Do You Make These 5 Training Mistakes Like Other Runners?
More than two decades and thousands of miles later, I can state with absolute certainty that I have committed every conceivable training faux pas.
After beginning to run in 1998, I competed in cross country and track throughout high school, college, and beyond. I was unable to train and compete as regularly as I would have wanted due to a slew of running ailments I sustained along the road. I did it the hard way, by making far too many silly mistakes while training; nevertheless, with the benefit of hindsight, I was able to improve.
This week on the episode, I look back on my years as a runner and discuss the lessons I’ve learned and the ways in which I’ve improved. My goal as your coach is to help you stay fit and competitive for as long as feasible.
Don’t Make These Mistakes in Training
There are many complex training methods and overhyped speed hacks in running, but without a solid foundation, you won’t go far.
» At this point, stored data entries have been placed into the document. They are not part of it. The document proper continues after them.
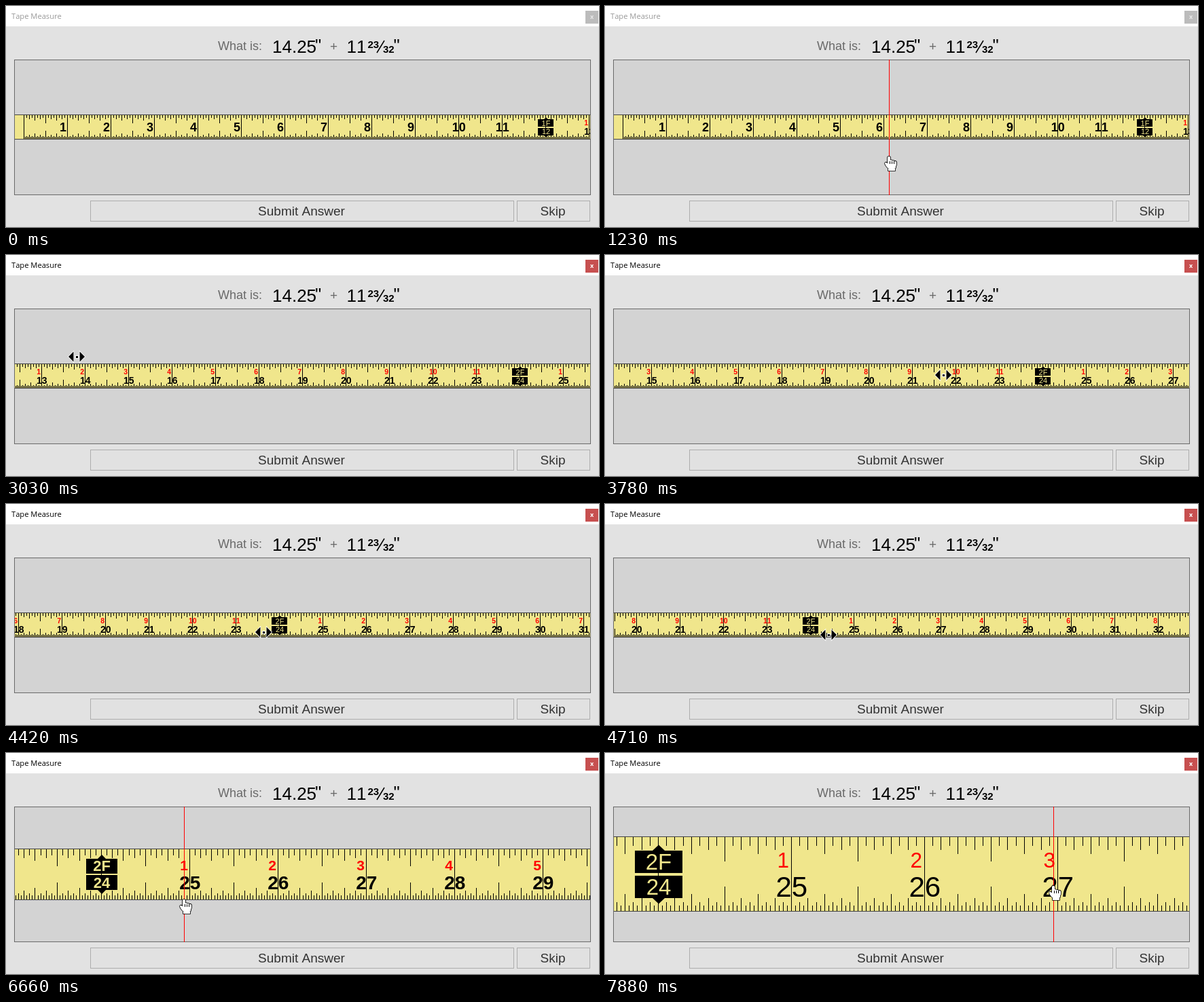
Animation, 873 px wide and 326 px high, one loop 8000 ms. Source, as an HTML page with a canvas:

```html
<!DOCTYPE html>
<html lang="en">
<head>
<meta charset="utf-8">
<title>Tape Measure</title>
<style>
  html, body { margin: 0; width: 100%; height: 100%; overflow: hidden; background: #e2e2e2; }
  canvas { display: block; }
</style>
</head>
<body>
<canvas id="stage" width="873" height="326"></canvas>
<script>
const ctx = document.getElementById('stage').getContext('2d');
ctx.fontKerning = 'none';
const SANS = '"Liberation Sans", Arial, sans-serif';
const UI = '"Open Sans", "Noto Sans", sans-serif';
const KHAKI = '#f0e68c';
const LOOP = 8000;
const MID = 179;
const PANEL = { left: 12, top: 79, right: 860, bottom: 278 };

const smooth = u => u * u * (3 - 2 * u);
const slowing = u => 1 - Math.pow(1 - u, 1.13);

// Pointer journey; the pointer rests between moves
const START = { x: 400, y: 318 };
const MOVES = [
  { from: 680, to: 1500, x: 424, y: 190 },
  { from: 1500, to: 2290, x: 501, y: 113 },
  { from: 2350, to: 3040, x: 104, y: 150, drag: true },
  { from: 3040, to: 3500, x: 553.2, y: 172 },
  { from: 3500, to: 5050, x: 280, y: 198, drag: true, ease: slowing },
  { from: 5550, to: 5850, x: 262, y: 216 },
  { from: 7090, to: 7880, x: 660, y: 196 }
];
const APPEARS = 680, ACTIVATES = 2350, ZOOMS = [6660, 7090];

const DRAG_GAIN = 2.03;
const PITCH = 64, PITCH_STEP = 66, ZOOM_X = 262;
const TAPE_HEIGHT = [36, 75, 110];
const TICK_SHARE = [0.075, 0.12, 0.175, 0.23, 0.33];

function stateAt(t) {
  let { x, y } = START, dragging = false, origin = 26;
  for (const move of MOVES) {
    if (t < move.from) break;
    const u = Math.min(1, (t - move.from) / (move.to - move.from));
    const p = (move.ease || smooth)(u);
    const dx = (move.x - x) * p;
    x += dx;
    y += (move.y - y) * p;
    dragging = Boolean(move.drag);
    if (dragging) origin += DRAG_GAIN * dx;
  }
  // The tape scrolls by whole 1/32 inch and zooms about the pointer
  origin = 2 * Math.round(origin / 2);
  const zoom = 1 + ZOOMS.filter(at => t >= at).length;
  const anchor = (ZOOM_X - origin) / PITCH;
  origin = Math.round(origin - (zoom - 1) * PITCH_STEP * anchor);
  return { x: Math.round(x), y: Math.round(y), dragging, origin, zoom };
}

function roundHalfEven(v) {
  const low = Math.floor(v);
  return v - low === 0.5 ? low + Math.abs(low % 2) : Math.round(v);
}

function rect(x, y, w, h, color) {
  ctx.fillStyle = color;
  ctx.fillRect(x, y, w, h);
}

function box(x, y, w, h, fill, border) {
  rect(x, y, w, h, border);
  rect(x + 1, y + 1, w - 2, h - 2, fill);
}

function text(str, x, y, size, color, { align = 'left', weight = '', family = SANS } = {}) {
  ctx.font = `${weight} ${size}px ${family}`;
  ctx.textAlign = align;
  ctx.fillStyle = color;
  ctx.fillText(str, x, y);
}

function paint(path, fill, stroke, width = 1.6) {
  if (stroke) {
    ctx.strokeStyle = stroke;
    ctx.lineWidth = width;
    ctx.stroke(path);
  }
  ctx.fillStyle = fill;
  ctx.fill(path);
}

function polygon(...points) {
  const path = new Path2D();
  points.forEach(([x, y]) => path.lineTo(x, y));
  path.closePath();
  return path;
}

function drawWindow(active, hover) {
  rect(0, 0, 873, 326, '#e2e2e2');
  rect(0, 0, 873, 30, '#fff');
  text('Tape Measure', 8, 19, 11.15, active ? '#000' : '#999', { family: UI });
  rect(853, 7, 19, 19, active ? '#c75050' : '#bcbcbc');
  text('x', 862.5, 19, 9, active ? '#fff' : '#e8e8e8', { align: 'center', weight: 'bold', family: UI });

  text('What is:', 312, 65, 18, '#696969');
  text('14.25', 392, 69, 26, '#000');
  text('"', 455, 67, 26, '#000');
  text('+', 477, 66, 19, '#696969');
  text('11', 501.5, 69, 26, '#000');
  text('23', 532.5, 62, 15, '#000', { weight: 'bold' });
  text('32', 555, 69, 15, '#000', { weight: 'bold' });
  text('"', 570.5, 67, 26, '#000');
  paint(polygon([546, 69], [557, 51]), '#000', '#000', 1.5);

  const { left, top, right, bottom } = PANEL;
  box(left, top, right - left + 1, bottom - top + 1, '#d3d3d3', '#696969');
  box(124, 287, 624, 31, hover ? '#e5f1fb' : '#e1e1e1', hover ? '#0078d7' : '#adadad');
  box(752, 287, 108, 31, '#e1e1e1', '#adadad');
  text('Submit Answer', 435, 309, 19, '#333', { align: 'center' });
  text('Skip', 805, 309, 19, '#333', { align: 'center' });
}

// The first digit sits left of the inch line, the second one right of it
function drawLabel(value, x, dy, size, color, zoom) {
  const str = String(value);
  const shift = str.length > 1 ? 0.8 : -0.278 * size - zoom;
  const weight = zoom < 3 ? 'bold' : '';
  text(str, x + shift, MID + dy + 0.34 * size, size, color, { align: 'center', weight });
}

function drawFoot(inch, x, zoom) {
  const cx = x + 1;
  const weight = zoom === 2 ? 'bold' : '';
  for (const [side, str] of [[-1, inch / 12 + 'F'], [1, String(inch)]]) {
    const near = Math.round(MID + side * 0.6 * zoom);
    const far = Math.round(MID + side * 11.7 * zoom);
    rect(Math.round(cx - 11.7 * zoom), near, Math.floor(23.4 * zoom), far - near, '#000');
    paint(polygon([cx - 3 * zoom, far], [cx + 3 * zoom, far], [cx, MID + side * 14.5 * zoom]), '#000');
    text(str, cx, MID + side * 6.2 * zoom + 3.7 * zoom, 11 * zoom, KHAKI, { align: 'center', weight });
  }
}

function drawTape(zoom, origin) {
  const pitch = PITCH + PITCH_STEP * (zoom - 1);
  const height = TAPE_HEIGHT[zoom - 1];
  const top = Math.floor(178.5 - height / 2), bottom = top + height;
  const { left, right } = PANEL;
  ctx.save();
  ctx.beginPath();
  ctx.rect(left + 1, top, right - left - 1, height + 1);
  ctx.clip();
  rect(left, top, right - left, height + 1, '#444');
  rect(left, top + 1, right - left, height - 1, KHAKI);

  const first = Math.max(0, Math.floor((left - origin) / pitch));
  const last = Math.ceil((right - origin) / pitch);
  for (let i = first * 32; i <= last * 32; i++) {
    const x = roundHalfEven(origin + i * pitch / 32);
    if (i % 32 === 0) {
      rect(x, top + 1, 1, height - 1, '#000');
      continue;
    }
    const level = 31 - Math.clz32(i & -i);
    const length = Math.round(TICK_SHARE[level] * height);
    if (level > 0) rect(x, top + 1, 1, length, '#000');
    rect(x, bottom - length, 1, length, '#000');
  }

  for (let inch = Math.max(1, first); inch <= last; inch++) {
    const x = origin + inch * pitch;
    if (x <= left || x >= right) continue;
    if (inch % 12 === 0) {
      drawFoot(inch, x, zoom);
    } else if (inch < 12) {
      drawLabel(inch, x, 0, 18 * zoom, '#000', zoom);
    } else {
      drawLabel(inch % 12, x, -6.8 * zoom, 10.5 * zoom, '#f00', zoom);
      drawLabel(inch, x, 6.2 * zoom, 14 * zoom, '#000', zoom);
    }
  }
  ctx.restore();
}

function drawHand() {
  const hand = new Path2D();
  for (let i = 0; i < 4; i++) {
    const top = i ? 4.5 + i * 0.8 : 0;
    hand.roundRect(3 * i - 2, top, 4, 14 - top, 1.5);
  }
  hand.roundRect(-2, 9, 12, 9, 2);
  hand.rect(-1, 16, 10, 5);
  hand.ellipse(-2.5, 13, 2, 5, -0.6, 0, 2 * Math.PI);
  paint(hand, '#fff', '#000');
  for (let x = 1; x < 10; x += 3) rect(x, 7, 1, 4, '#000');
}

function drawArrow() {
  paint(polygon([0, 0], [0, 16], [3.7, 12.6], [6.2, 18.4], [8.6, 17.4], [6.2, 11.7], [11.4, 11.7]),
    '#fff', '#000');
}

function drawGrip() {
  for (const side of [-12, 12]) {
    paint(polygon([side, 0], [side * 0.38, -7.5], [side * 0.38, 7.5]), '#000', '#fff');
  }
  box(-2, -2, 5, 5, '#000', '#fff');
}

function draw(t) {
  const { x, y, dragging, origin, zoom } = stateAt(t);
  const { top, bottom } = PANEL;
  const shown = t >= APPEARS;
  const inPanel = y >= top && y <= bottom;

  drawWindow(t >= ACTIVATES, shown && y >= 287 && y < 318);
  drawTape(zoom, origin);
  if (!shown) return;
  if (inPanel && !dragging) rect(x, top, 1, bottom - top + 1, '#f00');
  ctx.save();
  ctx.translate(x, y);
  if (dragging) drawGrip();
  else if (inPanel) drawHand();
  else drawArrow();
  ctx.restore();
}

const begin = performance.now();
function frame() {
  draw((performance.now() - begin) % LOOP);
  requestAnimationFrame(frame);
}
frame();
</script>
</body>
</html>
```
Mistakes during training may not seem catastrophic at first, but they may build up quickly.
If you repeatedly train in a way that puts you at risk for injury, you will sustain an injury eventually.
The basics of sound instruction aren’t flashy, but they do the job. Sad to say, there are no short cuts; whether you run 20 or 100 kilometers per week, doing it successfully boils down to making time for it.
Injuries can happen to people of various abilities, but the basics of injury prevention are the same.
In the podcast, I go into further detail about each of the common blunders that runners make and how to fix them.
- First blunder: fluctuating in mileage too much before a high-volume race. You’re more likely to be hurt in the lead-up to the race than during the race itself.
- Second blunder: skipping out on quicker running over extended periods of time. This type of fitness takes the longest to regain after being neglected.
- Mistake No. 3: You aren’t taking it easy enough on your “easy” days. That’s why you need the three “Cs” (and not your GPS) to get around.
- 4th Error: Continuing to run despite extreme discomfort that forces you to modify your form. Don’t ignore your body’s signals; stop running if you’re in increasing discomfort.
- Number five on the list of common mistakes is, you guessed it, not doing enough strength training. If you want to run in good health, you need to lay a solid groundwork first.
Do you want to learn more about these common blunders and how to avoid them? How to avoid them in your personal training is discussed in this week’s episode.